_Problem to solve_
Among the lines of the material, copy those that hold the string "architecture".

•••••

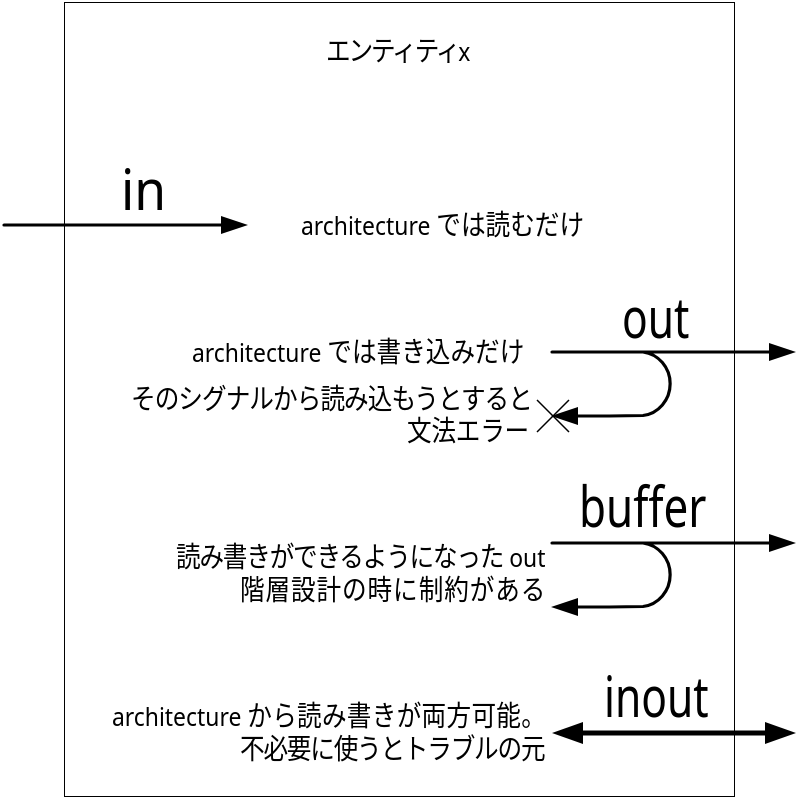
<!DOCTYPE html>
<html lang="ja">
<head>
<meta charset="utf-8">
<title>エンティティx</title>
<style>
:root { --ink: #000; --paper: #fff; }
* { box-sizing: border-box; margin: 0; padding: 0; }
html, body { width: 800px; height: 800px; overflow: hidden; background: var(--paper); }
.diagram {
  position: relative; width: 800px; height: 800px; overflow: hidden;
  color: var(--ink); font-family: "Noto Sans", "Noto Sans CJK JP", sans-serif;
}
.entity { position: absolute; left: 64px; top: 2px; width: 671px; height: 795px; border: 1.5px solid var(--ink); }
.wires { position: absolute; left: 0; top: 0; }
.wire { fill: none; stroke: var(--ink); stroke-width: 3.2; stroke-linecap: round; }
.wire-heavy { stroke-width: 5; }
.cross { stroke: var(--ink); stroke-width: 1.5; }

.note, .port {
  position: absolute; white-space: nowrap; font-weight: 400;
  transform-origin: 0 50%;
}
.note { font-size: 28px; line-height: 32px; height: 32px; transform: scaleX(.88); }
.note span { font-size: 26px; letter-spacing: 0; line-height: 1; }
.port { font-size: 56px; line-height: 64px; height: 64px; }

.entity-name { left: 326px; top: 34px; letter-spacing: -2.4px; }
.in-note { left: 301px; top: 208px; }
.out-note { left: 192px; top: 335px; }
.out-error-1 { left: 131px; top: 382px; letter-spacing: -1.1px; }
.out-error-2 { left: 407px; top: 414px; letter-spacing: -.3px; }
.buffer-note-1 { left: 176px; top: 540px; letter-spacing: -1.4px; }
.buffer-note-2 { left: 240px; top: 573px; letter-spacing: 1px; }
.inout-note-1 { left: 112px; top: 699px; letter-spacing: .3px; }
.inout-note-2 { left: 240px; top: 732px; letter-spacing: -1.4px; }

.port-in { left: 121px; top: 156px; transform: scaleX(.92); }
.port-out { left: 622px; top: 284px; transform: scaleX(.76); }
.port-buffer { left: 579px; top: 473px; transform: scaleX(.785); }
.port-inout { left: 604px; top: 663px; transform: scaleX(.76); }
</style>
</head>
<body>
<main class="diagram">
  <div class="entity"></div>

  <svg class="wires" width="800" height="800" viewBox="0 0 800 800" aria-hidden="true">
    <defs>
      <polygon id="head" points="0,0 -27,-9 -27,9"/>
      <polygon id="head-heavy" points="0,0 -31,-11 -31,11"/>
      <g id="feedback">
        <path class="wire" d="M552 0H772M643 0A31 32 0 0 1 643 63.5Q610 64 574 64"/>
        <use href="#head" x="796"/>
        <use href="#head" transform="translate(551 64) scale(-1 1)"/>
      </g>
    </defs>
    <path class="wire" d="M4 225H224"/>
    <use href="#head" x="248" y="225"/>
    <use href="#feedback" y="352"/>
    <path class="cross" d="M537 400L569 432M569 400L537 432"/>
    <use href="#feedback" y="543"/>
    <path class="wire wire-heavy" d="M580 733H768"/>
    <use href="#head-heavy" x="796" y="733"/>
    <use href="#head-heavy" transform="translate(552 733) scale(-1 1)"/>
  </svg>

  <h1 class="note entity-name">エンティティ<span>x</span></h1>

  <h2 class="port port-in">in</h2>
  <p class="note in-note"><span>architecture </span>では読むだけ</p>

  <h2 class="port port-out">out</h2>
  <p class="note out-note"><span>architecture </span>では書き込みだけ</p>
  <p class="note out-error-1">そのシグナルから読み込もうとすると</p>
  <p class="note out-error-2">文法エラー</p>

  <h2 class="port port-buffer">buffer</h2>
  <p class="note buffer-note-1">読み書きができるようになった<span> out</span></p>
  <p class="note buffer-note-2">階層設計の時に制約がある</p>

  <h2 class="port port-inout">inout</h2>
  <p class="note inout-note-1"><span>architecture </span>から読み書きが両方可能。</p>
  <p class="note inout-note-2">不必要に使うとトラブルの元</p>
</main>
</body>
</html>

•••••

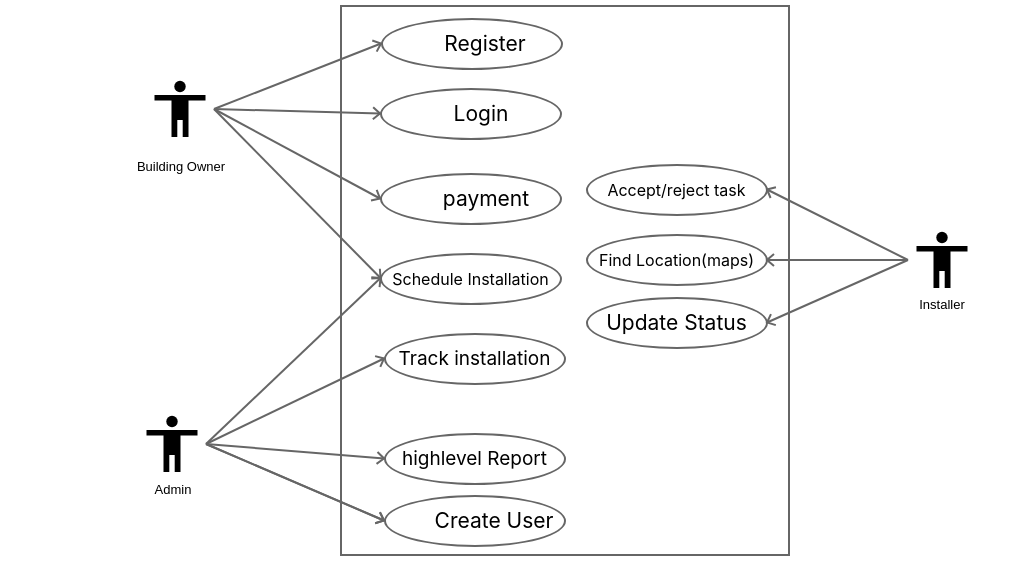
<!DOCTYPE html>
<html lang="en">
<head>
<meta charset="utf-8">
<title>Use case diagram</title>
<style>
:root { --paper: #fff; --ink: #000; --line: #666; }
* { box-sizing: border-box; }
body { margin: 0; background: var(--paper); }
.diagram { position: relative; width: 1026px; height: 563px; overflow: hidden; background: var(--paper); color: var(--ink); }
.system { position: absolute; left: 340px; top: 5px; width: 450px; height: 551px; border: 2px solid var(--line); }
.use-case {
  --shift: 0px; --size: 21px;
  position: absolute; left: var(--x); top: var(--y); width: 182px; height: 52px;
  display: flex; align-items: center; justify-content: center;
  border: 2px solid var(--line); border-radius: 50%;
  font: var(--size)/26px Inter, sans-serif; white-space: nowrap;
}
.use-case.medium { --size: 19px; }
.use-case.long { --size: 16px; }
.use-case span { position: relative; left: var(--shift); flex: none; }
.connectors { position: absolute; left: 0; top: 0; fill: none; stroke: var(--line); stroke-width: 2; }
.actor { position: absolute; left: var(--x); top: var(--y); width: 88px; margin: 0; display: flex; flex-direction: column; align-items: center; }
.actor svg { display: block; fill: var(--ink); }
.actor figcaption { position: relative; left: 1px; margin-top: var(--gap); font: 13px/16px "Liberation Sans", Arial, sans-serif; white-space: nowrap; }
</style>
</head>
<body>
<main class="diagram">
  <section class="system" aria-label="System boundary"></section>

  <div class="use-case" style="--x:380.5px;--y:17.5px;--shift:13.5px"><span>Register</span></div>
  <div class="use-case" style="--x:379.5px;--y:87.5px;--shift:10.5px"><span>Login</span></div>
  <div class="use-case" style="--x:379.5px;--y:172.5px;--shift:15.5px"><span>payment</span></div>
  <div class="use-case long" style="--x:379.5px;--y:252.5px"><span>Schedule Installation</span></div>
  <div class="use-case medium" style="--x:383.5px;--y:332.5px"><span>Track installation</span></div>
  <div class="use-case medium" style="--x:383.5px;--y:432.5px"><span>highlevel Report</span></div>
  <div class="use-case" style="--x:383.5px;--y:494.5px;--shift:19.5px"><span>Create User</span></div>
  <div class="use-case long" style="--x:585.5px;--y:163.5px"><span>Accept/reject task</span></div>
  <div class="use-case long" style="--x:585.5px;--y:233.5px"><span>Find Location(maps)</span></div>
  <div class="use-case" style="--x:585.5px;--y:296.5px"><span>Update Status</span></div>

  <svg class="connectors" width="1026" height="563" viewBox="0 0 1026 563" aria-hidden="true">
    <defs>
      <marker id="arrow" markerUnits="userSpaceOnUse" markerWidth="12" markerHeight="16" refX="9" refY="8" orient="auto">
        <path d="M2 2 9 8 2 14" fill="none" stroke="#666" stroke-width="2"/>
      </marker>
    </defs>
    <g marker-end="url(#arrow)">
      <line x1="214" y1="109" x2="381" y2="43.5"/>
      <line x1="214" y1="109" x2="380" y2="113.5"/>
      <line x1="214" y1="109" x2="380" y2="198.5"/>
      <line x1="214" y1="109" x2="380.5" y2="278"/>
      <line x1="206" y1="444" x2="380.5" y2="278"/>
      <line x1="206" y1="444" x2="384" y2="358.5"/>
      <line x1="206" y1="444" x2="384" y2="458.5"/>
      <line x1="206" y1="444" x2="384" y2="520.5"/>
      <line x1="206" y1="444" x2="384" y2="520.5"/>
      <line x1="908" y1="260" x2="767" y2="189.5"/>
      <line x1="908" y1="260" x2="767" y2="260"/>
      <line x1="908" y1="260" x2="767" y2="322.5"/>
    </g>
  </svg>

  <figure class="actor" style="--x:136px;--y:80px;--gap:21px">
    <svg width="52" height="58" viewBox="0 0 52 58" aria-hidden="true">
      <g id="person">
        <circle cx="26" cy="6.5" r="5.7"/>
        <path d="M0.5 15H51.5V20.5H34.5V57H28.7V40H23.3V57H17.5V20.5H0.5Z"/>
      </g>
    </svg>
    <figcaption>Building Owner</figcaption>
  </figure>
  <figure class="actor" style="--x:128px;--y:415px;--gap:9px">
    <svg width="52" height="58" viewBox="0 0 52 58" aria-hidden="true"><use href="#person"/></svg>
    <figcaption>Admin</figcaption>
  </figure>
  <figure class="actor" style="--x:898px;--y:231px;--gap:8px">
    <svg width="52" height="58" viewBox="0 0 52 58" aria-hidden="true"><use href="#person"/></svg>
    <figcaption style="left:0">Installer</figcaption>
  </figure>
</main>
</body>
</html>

•••••

_Solution below_
  <p class="note in-note"><span>architecture </span>では読むだけ</p>
  <p class="note out-note"><span>architecture </span>では書き込みだけ</p>
  <p class="note inout-note-1"><span>architecture </span>から読み書きが両方可能。</p>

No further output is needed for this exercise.